These days the year 6/7 group move around the kitchen with precision and speed. They know their work space. They have yet to work out the ovens, but either have I. Mostly they know where stuff is, although there is always a contingent of boys who need to ask for the item right before their eyes. Today I am about the clumsiest in our group as I nearly lose my grip on a slippery bottle of olive oil and send it to the floor. I save it in the nick of time. Kids are beginning to be confident around sharp knives and have mastered the skills meal-making requires. They no longer avoid the messy or tedious jobs. Well mostly. They work as a team to get the food on the table. Then they enjoy it mixed with conversation and pride. They know there is cleaning up to be done. They know the scraps need to be recycled and sent to the compost. If only we had some chooks. There are girls so keen on tomatoes that they scoop up the leftovers. The kitchen is ready for the next group. There might even be time for a cup of tea between classes. Funny how they think the tea towels might dry in a wet pile…

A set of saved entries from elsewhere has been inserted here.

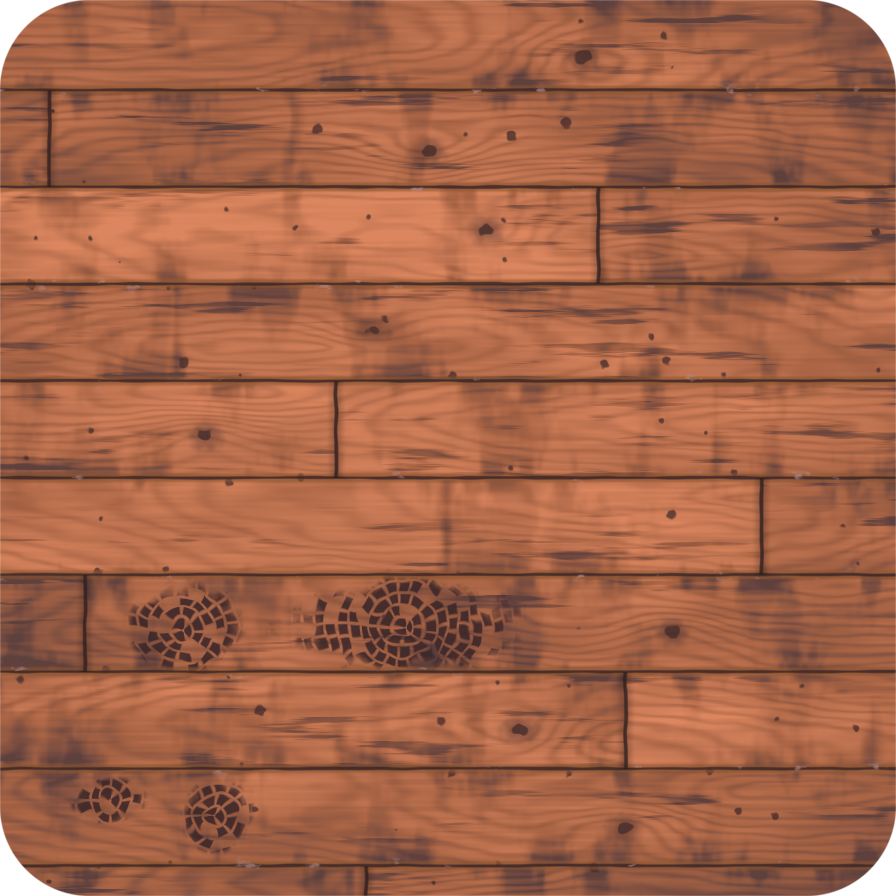
This texture is drawn by a Shadertoy shader. Its source:

```glsl
// Weathered wooden floor: ten rows of butted planks inside a white-cornered tile.
// Each plank gets ring contours bent around a knot, fibres, cracks and grime;
// worn boot-tread stains, dark seams and a soft vignette lie on top.

const vec3 DARK = vec3(0.37, 0.25, 0.24);
const vec3 MID = vec3(0.65, 0.385, 0.265);
const vec3 LIGHT = vec3(0.86, 0.525, 0.37);
const vec3 CHAR = vec3(0.23, 0.15, 0.16);
const vec3 OCHRE = vec3(0.55, 0.33, 0.18);
const float ROW_HEIGHT = 0.1082;
const float FIRST_SEAM = 0.034;

// Per row, bottom to top: joint x, left tone, right tone, knot x (-1 = none)
const vec4 ROWS[10] = vec4[10](
    vec4(0.409, 0.50, 0.52, -1.0), vec4(-1.0, 0.66, 0.66, 0.697),
    vec4(0.698, 0.66, 0.72, 0.580), vec4(0.095, 0.50, 0.56, 0.750),
    vec4(0.850, 0.80, 0.60, -1.0), vec4(0.375, 0.76, 0.72, 0.230),
    vec4(-1.0, 0.72, 0.72, 0.417), vec4(0.668, 0.88, 0.66, 0.543),
    vec4(0.055, 0.58, 0.59, 0.477), vec4(-1.0, 0.67, 0.67, 0.650));

// Tread stains: centre, radii
const vec4 TREADS[4] = vec4[4](
    vec4(0.202, 0.297, 0.065, 0.052), vec4(0.450, 0.302, 0.130, 0.050),
    vec4(0.124, 0.107, 0.045, 0.030), vec4(0.241, 0.089, 0.038, 0.046));

float hash(vec2 p) {
    vec3 q = fract(vec3(p.xyx) * 0.1031);
    q += dot(q, q.yzx + 33.33);
    return fract((q.x + q.y) * q.z);
}

float noise(vec2 p) {
    vec2 i = floor(p), f = fract(p);
    f = f * f * (3.0 - 2.0 * f);
    return mix(mix(hash(i), hash(i + vec2(1, 0)), f.x),
               mix(hash(i + vec2(0, 1)), hash(i + 1.0), f.x), f.y);
}

float fbm(vec2 p) {
    float sum = 0.0, amp = 0.533;
    for (int i = 0; i < 4; i++) {
        sum += amp * noise(p);
        p = p * 2.03 + 17.7;
        amp *= 0.5;
    }
    return sum;
}

// Long nested growth rings, pushed aside by the knot
float growthRings(vec2 p, vec2 knot, float seed) {
    vec2 k = (p - knot) * vec2(15.0, 34.0);
    vec2 core = vec2(hash(vec2(seed, 3.0)), ROW_HEIGHT * hash(vec2(seed, 8.0)));
    float height = length((p - core) * vec2(0.12, 1.0));
    height += 0.045 * fbm(p * vec2(4.0, 13.0) + seed) + 0.03 * exp(-dot(k, k));
    float ring = 0.5 + 0.5 * sin(height * 640.0);
    return ring * ring;
}

// Concentric arcs of broken rectangular blocks
float tread(vec2 p, vec4 shape) {
    vec2 q = p - shape.xy;
    float reach = length(q / shape.zw) + 0.7 * (fbm(p * 30.0) - 0.5);
    q += 0.008 * (vec2(noise(p * 60.0), noise(p * 60.0 + 40.0)) - 0.5);
    float r = length(q) / 0.0125, ring = floor(r);
    float a = (atan(q.y, q.x) / 6.2832 + 0.5) * (3.0 + 5.0 * ring);
    vec2 cell = abs(vec2(fract(r), fract(a)) - 0.5);
    float block = smoothstep(0.46, 0.28, max(cell.x, cell.y));
    block *= step(0.25, hash(vec2(ring, floor(a)) + shape.xy * 90.0));
    return (0.8 * block + 0.25 * fbm(p * 45.0)) * smoothstep(1.05, 0.75, reach);
}

// Small scattered nail holes and pin knots
float specks(vec2 p) {
    vec2 g = p * vec2(13.0, 18.0), id = floor(g);
    vec2 centre = 0.2 + 0.6 * vec2(hash(id + 5.0), hash(id + 9.0));
    float radius = mix(0.0015, 0.006, pow(hash(id + 21.0), 2.0));
    float d = length((fract(g) - centre) / vec2(13.0, 18.0)) + 0.003 * (noise(p * 250.0) - 0.5);
    return step(0.68, hash(id + 2.0)) * smoothstep(radius + 0.0015, radius - 0.0015, d);
}

void mainImage(out vec4 fragColor, in vec2 fragCoord) {
    vec2 uv = fragCoord / iResolution.xy;
    float px = 1.0 / min(iResolution.x, iResolution.y);
    float v = (uv.y - FIRST_SEAM) / ROW_HEIGHT, row = floor(v);
    vec4 plank = ROWS[int(clamp(row + 1.0, 0.0, 9.0))];
    float side = step(plank.x, uv.x);
    float seed = row * 7.31 + side * 41.7 + 90.0;
    vec2 p = vec2(uv.x, fract(v) * ROW_HEIGHT);
    vec2 knot = vec2(plank.w, ROW_HEIGHT * (0.3 + 0.3 * hash(vec2(seed, 1.0))));

    // Grain and broad tone
    float patches = fbm(p * vec2(5.0, 17.0) + seed * 2.0);
    float fibre = noise(p * vec2(16.0, 330.0) + seed);
    float crack = smoothstep(0.60, 0.76, fbm(p * vec2(9.0, 110.0) + seed * 3.0));
    float tone = mix(plank.y, plank.z, side) + 0.65 * (patches - 0.5) + 0.14 * (fibre - 0.5);
    tone -= 0.19 * growthRings(p, knot, seed) * (0.4 + patches);
    tone -= 0.5 * crack * smoothstep(0.4, 0.65, fbm(p * vec2(4.0, 20.0) + seed));

    // Vertical smears and grime gathering at plank edges
    float smearX = hash(vec2(seed, 14.0));
    float smear = smoothstep(0.025, 0.0, abs(uv.x - smearX) + 0.03 * noise(uv * vec2(60.0, 30.0)));
    float edge = min(p.y, ROW_HEIGHT - p.y);
    float grime = smoothstep(0.5, 0.75, fbm(vec2(uv.x * 22.0, uv.y * 10.0) + seed));
    tone -= 0.4 * smear + grime * (0.2 + 0.3 * smoothstep(0.035, 0.0, edge));
    vec2 c = uv - 0.5;
    tone += 0.1 - 0.55 * dot(c, c);
    tone = clamp(tone, 0.0, 1.0);
    vec3 col = mix(mix(DARK, MID, min(tone * 2.0, 1.0)), LIGHT, max(tone * 2.0 - 1.0, 0.0));

    // Knots, specks and treads
    float kd = length((p - knot) * vec2(0.8, 1.0)) + 0.006 * (noise(uv * 140.0) - 0.5);
    float stain = max(0.8 * smoothstep(0.009, 0.005, kd), 0.35 * smoothstep(0.022, 0.006, kd));
    stain = max(stain, 0.7 * specks(uv));
    for (int i = 0; i < 4; i++) stain = max(stain, tread(uv, TREADS[i]));
    col = mix(col, CHAR, clamp(stain, 0.0, 0.9));

    // Seams, butt joints and pale scuffs
    float wobble = 0.0012 * (noise(vec2(uv.x * 40.0, row)) - 0.5);
    float joint = abs(uv.x - plank.x + 0.002 * (noise(uv * 50.0) - 0.5));
    col = mix(col, OCHRE, 0.6 * smoothstep(0.007, 0.003, edge));
    col = mix(col, CHAR, 0.85 * smoothstep(0.0016 + px, 0.0016 - px, edge + wobble));
    col = mix(col, CHAR, 0.8 * smoothstep(0.002 + px, 0.002 - px, joint));
    col *= 1.0 - 0.2 * smoothstep(0.012, 0.0, joint);
    float scuff = smoothstep(0.72, 0.85, fbm(uv * vec2(45.0, 90.0))) * smoothstep(0.012, 0.0, edge);
    col = mix(col, vec3(0.72, 0.58, 0.6), 0.6 * scuff);

    // Rounded white corners
    float corner = length(max(abs(c) - 0.4, 0.0)) - 0.1;
    fragColor = vec4(mix(col, vec3(1.0), smoothstep(-px, px, corner)), 1.0);
}
```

Are Montessori kids weird?

When you write a blog and you check your statistics you can see how people ended up on your site. You can see a list of search engine terms readers put into Google to end up pecking thechookhouse floor.

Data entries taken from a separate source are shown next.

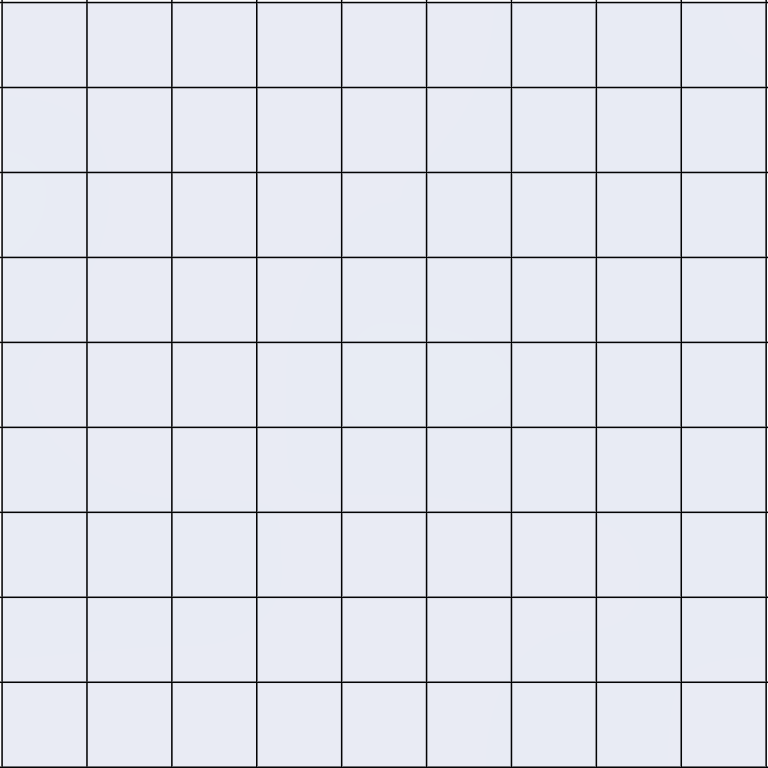
This pattern is drawn by a WebGL 2 fragment shader. Its source:

```glsl
#version 300 es
precision highp float;

uniform vec2 u_resolution;
out vec4 fragColor;

const float CELLS = 9.0;
const vec2 GRID_START = vec2(0.0027, 0.0010);
const vec2 GRID_END = vec2(0.9976, 0.9967);
const float LINE_WIDTH = 0.00200;
const float TINT_AMOUNT = 0.004;
const vec3 PAPER = vec3(0.912, 0.922, 0.957);
const vec3 MARGIN = vec3(0.990, 0.990, 0.995);
const vec3 INK = vec3(0.010, 0.010, 0.015);

float hash(vec2 p) {
    p = fract(p * vec2(0.1031, 0.1137));
    p += dot(p, p.yx + 33.33);
    return fract((p.x + p.y) * p.x * 17.0);
}

float valueNoise(vec2 p) {
    vec2 cell = floor(p);
    vec2 blend = smoothstep(0.0, 1.0, fract(p));
    float low = mix(hash(cell), hash(cell + vec2(1.0, 0.0)), blend.x);
    float high = mix(hash(cell + vec2(0.0, 1.0)), hash(cell + 1.0), blend.x);
    return mix(low, high, blend.y);
}

// Box-filtered coverage of the nearest vertical and horizontal line
vec2 lineCoverage(vec2 uv, vec2 pixel) {
    vec2 pitch = (GRID_END - GRID_START) / CELLS;
    vec2 phase = (uv - GRID_START) / pitch;
    vec2 offset = (phase - round(phase)) * pitch;
    vec2 lower = max(offset - 0.5 * pixel, vec2(-0.5 * LINE_WIDTH));
    vec2 upper = min(offset + 0.5 * pixel, vec2(0.5 * LINE_WIDTH));
    return clamp((upper - lower) / pixel, 0.0, 1.0);
}

void main() {
    vec2 uv = gl_FragCoord.xy / u_resolution;
    vec2 pixel = 1.0 / u_resolution;

    // Paper with a faint drift between pink and green
    float drift = valueNoise(uv * 4.0 + 7.0) - 0.5;
    vec3 paper = PAPER + TINT_AMOUNT * drift * vec3(1.0, -1.0, 0.5);

    // Pale margin outside the outer frame
    vec2 inside = smoothstep(GRID_START - 0.5 * pixel, GRID_START + 0.5 * pixel, uv)
                * (1.0 - smoothstep(GRID_END - 0.5 * pixel, GRID_END + 0.5 * pixel, uv));
    vec3 color = mix(MARGIN, paper, inside.x * inside.y);

    // Ruled lines
    vec2 ink = lineCoverage(uv, pixel);
    color = mix(color, INK, max(ink.x, ink.y));

    fragColor = vec4(color, 1.0);
}
```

Like when they have searched for Guns. Imagine their dismay when they end up reading of small boys collecting branches and bits of old wood. Of a balcony full of adults while below on the dunes children run amok searching out wood for pistols and rifles freshly washed up from the sea and dropped from the Pines. This is because I wrote a piece about small boys marauding with stick guns on our holiday isle, Rottnest Island, and called it Young Guns. No doubt people searching for guns were not meaning this innocent, old fashioned play with driftwood.

Also having written about my son leaving his Montessori school I have found people searching for; Are Montesorri children weird? My short answer is No.  And perhaps a little affronted – how dare they? They are ordinary kids given a chance to learn in a non-competitive environment. They are self-determined, love to learn for learning’s sake and think tests and bells and a scheduled morning tea are a little strange. Because Montessori schooling is not the norm in Australia it has been mystified by those who don’t know it and people get an impression it is a flaky, hippy kind of education where children simply do as they please. This is the view of people outside of Montessori.

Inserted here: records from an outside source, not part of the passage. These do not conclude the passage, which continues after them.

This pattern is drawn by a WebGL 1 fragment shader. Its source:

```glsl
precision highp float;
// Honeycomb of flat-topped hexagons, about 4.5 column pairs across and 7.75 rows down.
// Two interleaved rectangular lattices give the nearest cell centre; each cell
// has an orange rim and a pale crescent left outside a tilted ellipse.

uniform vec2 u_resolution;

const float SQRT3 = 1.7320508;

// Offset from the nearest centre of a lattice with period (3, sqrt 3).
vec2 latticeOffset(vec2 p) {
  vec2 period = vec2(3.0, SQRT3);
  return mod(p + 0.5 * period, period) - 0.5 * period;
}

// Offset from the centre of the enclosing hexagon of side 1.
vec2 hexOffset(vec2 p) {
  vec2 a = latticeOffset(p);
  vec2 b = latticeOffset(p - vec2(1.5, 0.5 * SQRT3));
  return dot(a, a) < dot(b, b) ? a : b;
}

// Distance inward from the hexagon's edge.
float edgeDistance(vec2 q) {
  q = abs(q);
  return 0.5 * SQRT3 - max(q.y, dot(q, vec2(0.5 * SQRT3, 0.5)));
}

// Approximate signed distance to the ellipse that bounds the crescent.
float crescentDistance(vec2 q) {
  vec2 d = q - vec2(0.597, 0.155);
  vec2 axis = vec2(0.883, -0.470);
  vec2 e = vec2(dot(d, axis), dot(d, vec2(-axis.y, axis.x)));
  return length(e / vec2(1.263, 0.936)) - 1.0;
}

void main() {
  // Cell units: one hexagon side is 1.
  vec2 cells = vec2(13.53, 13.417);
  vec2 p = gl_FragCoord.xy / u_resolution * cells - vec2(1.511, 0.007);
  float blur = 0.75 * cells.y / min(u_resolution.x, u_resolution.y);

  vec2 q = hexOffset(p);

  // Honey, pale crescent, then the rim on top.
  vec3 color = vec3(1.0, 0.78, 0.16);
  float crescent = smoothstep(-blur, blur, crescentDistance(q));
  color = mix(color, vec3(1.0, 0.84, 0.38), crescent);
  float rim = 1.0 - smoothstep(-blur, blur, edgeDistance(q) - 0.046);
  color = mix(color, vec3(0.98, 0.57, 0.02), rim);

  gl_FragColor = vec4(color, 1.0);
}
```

Jasper sees the difference in his new school. He sees that kids are less attentive to learning, need to be reigned in constantly by teachers and show little self direction. Strangely, even acknowledging these inadequacies, he is happy at his new government school. He likes the bigger social engagement. He likes the soft ball at lunch time and the kicking around the playground waiting for the bell to signal the start of the day. He tells me he is one of the four in the class to get all his spelling correct, something he would have had no notion of previously.

Montessori has given him resilience to work independently, something that is well ingrained in him now and hopefully cannot be eroded.

But if there are people searching this query perhaps there is some truth in the belief. Perhaps it is weird to not be motivated by tests and gold stars. Perhaps we are so used to pushing children to strive and do better and beat their peers we don’t know how good they are at pushing themselves. My conclusion is that parents are weird. Being a parent is weird. Being weird is weird. I am weird.

So now if someone is again searching whether or not Montessori kids are weird, the first place they might end up is here. Not weird, just given a different way of looking at what it is to learn.


Old fashioned Ruler and Wafer Biscuit


Because I don’t know what else to do….

Seeing the teacher this afternoon. Guts in a knot. Ate one biscuit. Wanted another. Stopped myself.

Took a photo of it instead.

Yesterday Jasper left his hat in his bag in the corridor at lunch time so could not go out in the sun. He sat undercover and watched the others running amok. No Hat No Play. The classroom is locked at lunch time. A no go zone. Perhaps this is because children might graffiti or vandalise. Perhaps someone might turn the word on the black board from lock to fuck. Even a girl.